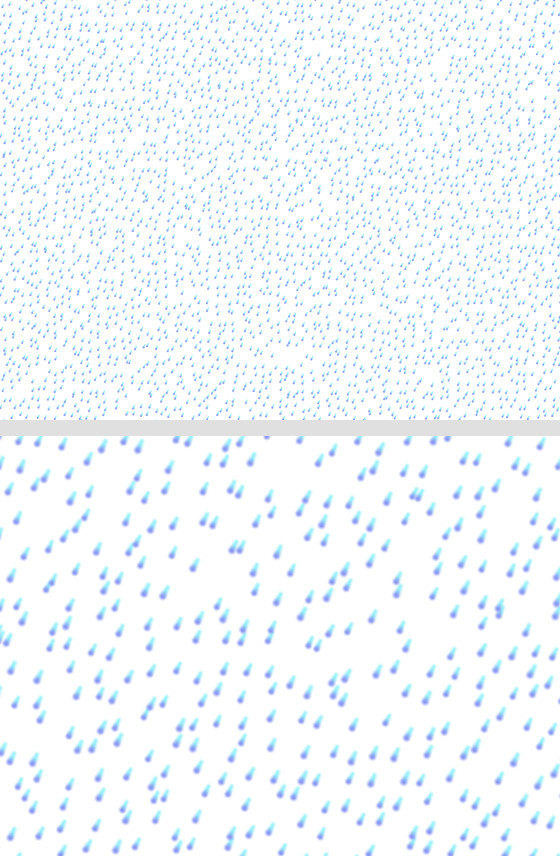
Top: the whole. Bottom: its middle third, enlarged.
Give the GLSL for this pattern, as a Shadertoy shader.

```glsl
// Fine slanted rain: thousands of tiny soft drops on white, fading from a
// violet-blue foot to a pale cyan tip. One drop is scattered in each cell
// of a jittered grid; a soft noise leaves out a few drops here and there.

#define ROWS 49.0          // grid cells over the canvas height
#define JITTER 0.80        // scatter of a drop inside its cell
#define DENSITY 0.94       // mean share of filled cells
#define GAP_CONTRAST 0.22  // how strongly the noise thins the drops
#define TILT 0.46          // lean from the vertical, radians
#define TILT_SPREAD 0.10   // random change of the lean
#define BODY 0.36          // foot to tip distance, in cells
#define FOOT_RADIUS 0.115  // in cells
#define TIP_RADIUS 0.065   // in cells
#define SOFTNESS 0.09      // half width of the blurred edge, in cells

const vec3 PAPER = vec3(1.0);
const vec3 FOOT_BLUE = vec3(0.53, 0.58, 0.95);
const vec3 TIP_CYAN = vec3(0.58, 0.94, 0.97);

vec3 hash3(vec2 p) {
    vec3 q = fract(vec3(p.xyx) * vec3(0.1031, 0.1030, 0.0973));
    q += dot(q, q.yxz + 33.33);
    return fract((q.xxy + q.yzz) * q.zyx);
}

float valueNoise(vec2 p) {
    vec2 i = floor(p), f = fract(p);
    f = f * f * (3.0 - 2.0 * f);
    float low = mix(hash3(i).x, hash3(i + vec2(1, 0)).x, f.x);
    float high = mix(hash3(i + vec2(0, 1)).x, hash3(i + vec2(1, 1)).x, f.x);
    return mix(low, high, f.y);
}

// Signed distance to an upright tapered drop (x) and height along it (y).
vec2 teardrop(vec2 p) {
    float height = p.y / BODY + 0.5;
    float along = clamp(height, 0.0, 1.0);
    float radius = mix(FOOT_RADIUS, TIP_RADIUS, along);
    float dist = length(p - vec2(0.0, (along - 0.5) * BODY)) - radius;
    return vec2(dist, height);
}

void mainImage(out vec4 fragColor, in vec2 fragCoord) {
    vec2 p = fragCoord / iResolution.y * ROWS;
    float edge = max(SOFTNESS, 0.6 * ROWS / iResolution.y);
    vec2 home = floor(p);
    vec3 color = PAPER;

    // Drops of the nine nearest cells
    for (int y = -1; y <= 1; y++) {
        for (int x = -1; x <= 1; x++) {
            vec2 cell = home + vec2(x, y);
            vec3 place = hash3(cell + 17.0);
            vec3 look = hash3(cell + 211.0);

            // Thin the drops in the noise valleys
            float keep = DENSITY + GAP_CONTRAST * (valueNoise(cell * 0.28 + 60.0) - 0.5);
            if (place.z > keep) continue;

            // Move to the drop's own axes, tip up
            vec2 center = cell + 0.5 + JITTER * (place.xy - 0.5);
            float angle = TILT + TILT_SPREAD * (look.x - 0.5);
            vec2 axis = vec2(sin(angle), cos(angle));
            vec2 d = p - center;
            vec2 local = vec2(dot(d, vec2(axis.y, -axis.x)), dot(d, axis));
            local /= mix(0.93, 1.07, look.y);

            // Shade from foot to tip and blend with a soft edge
            vec2 drop = teardrop(local);
            vec3 tint = mix(FOOT_BLUE, TIP_CYAN, smoothstep(-0.15, 0.75, drop.y));
            float cover = 1.0 - smoothstep(-edge, edge, drop.x);
            color = mix(color, tint, cover);
        }
    }
    fragColor = vec4(color, 1.0);
}
```
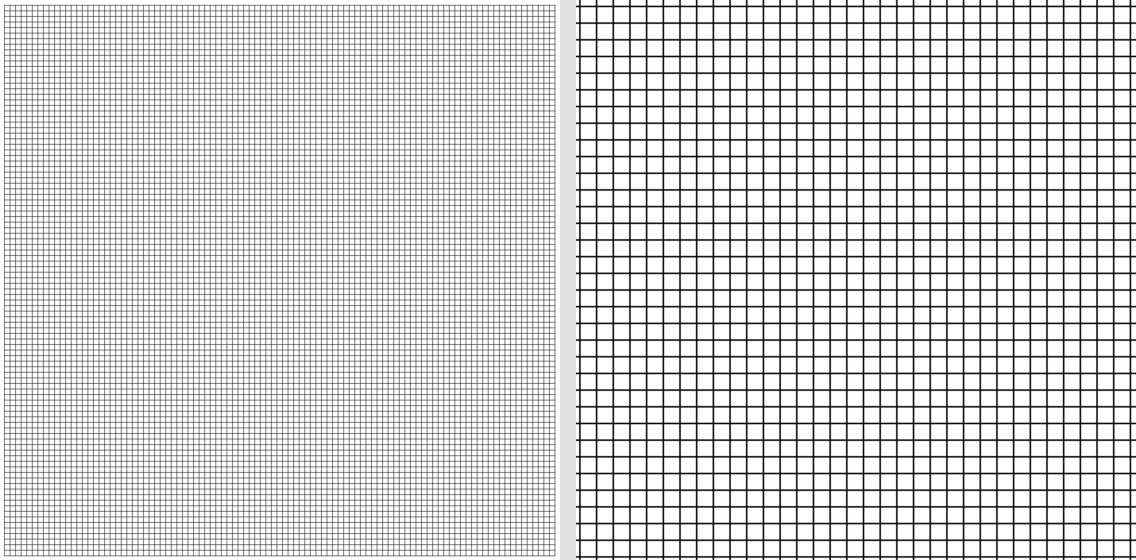
Left, the full canvas; right, a detail of the centre.
This pattern is drawn by a WebGL 1 fragment shader. Its source:

```glsl
precision highp float;

uniform vec2 u_resolution;

const float CELLS = 99.0;
const float GRID_SIZE = 0.983;
const vec2 GRID_ORIGIN = vec2(0.0080, 0.0075);
const float LINE_WIDTH = 0.00091;
const vec3 PAPER = vec3(1.0);
const vec3 INK = vec3(0.0);

// Integral of a unit tent filter, rising from 0 to 1
float tentIntegral(float x) {
  x = clamp(x, -1.0, 1.0);
  return 0.5 + x - 0.5 * x * abs(x);
}

// Filtered coverage of a band centred on zero
float bandCoverage(float offset, float halfWidth, float pixel) {
  return tentIntegral((offset + halfWidth) / pixel)
       - tentIntegral((offset - halfWidth) / pixel);
}

// Signed distance to the nearest of the evenly spaced lines
float nearestLineOffset(float position, float size, float cells) {
  float spacing = size / cells;
  float index = clamp(floor(position / spacing + 0.5), 0.0, cells);
  return position - index * spacing;
}

// Lines across one axis, trimmed to the grid along the other
float ruledLines(float across, float along, float size, float cells,
                 float width, float pixel) {
  float offset = nearestLineOffset(across, size, cells);
  float line = bandCoverage(offset, 0.5 * width, pixel);
  float extent = bandCoverage(along - 0.5 * size, 0.5 * (size + width), pixel);
  return line * extent;
}

void main() {
  float canvas = min(u_resolution.x, u_resolution.y);
  float pixel = 1.0 / canvas;
  vec2 uv = (gl_FragCoord.xy - 0.5 * u_resolution) / canvas + 0.5;
  vec2 p = uv - GRID_ORIGIN;

  float vertical = ruledLines(p.x, p.y, GRID_SIZE, CELLS, LINE_WIDTH, pixel);
  float horizontal = ruledLines(p.y, p.x, GRID_SIZE, CELLS, LINE_WIDTH, pixel);

  // Both directions combine, so crossings read darker
  float ink = 1.0 - (1.0 - vertical) * (1.0 - horizontal);
  gl_FragColor = vec4(mix(PAPER, INK, ink), 1.0);
}
```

+++

In the material above, which lines contain "angle"? Copy each of them.

## EXERCISE RESPONSE
            float angle = TILT + TILT_SPREAD * (look.x - 0.5);
            vec2 axis = vec2(sin(angle), cos(angle));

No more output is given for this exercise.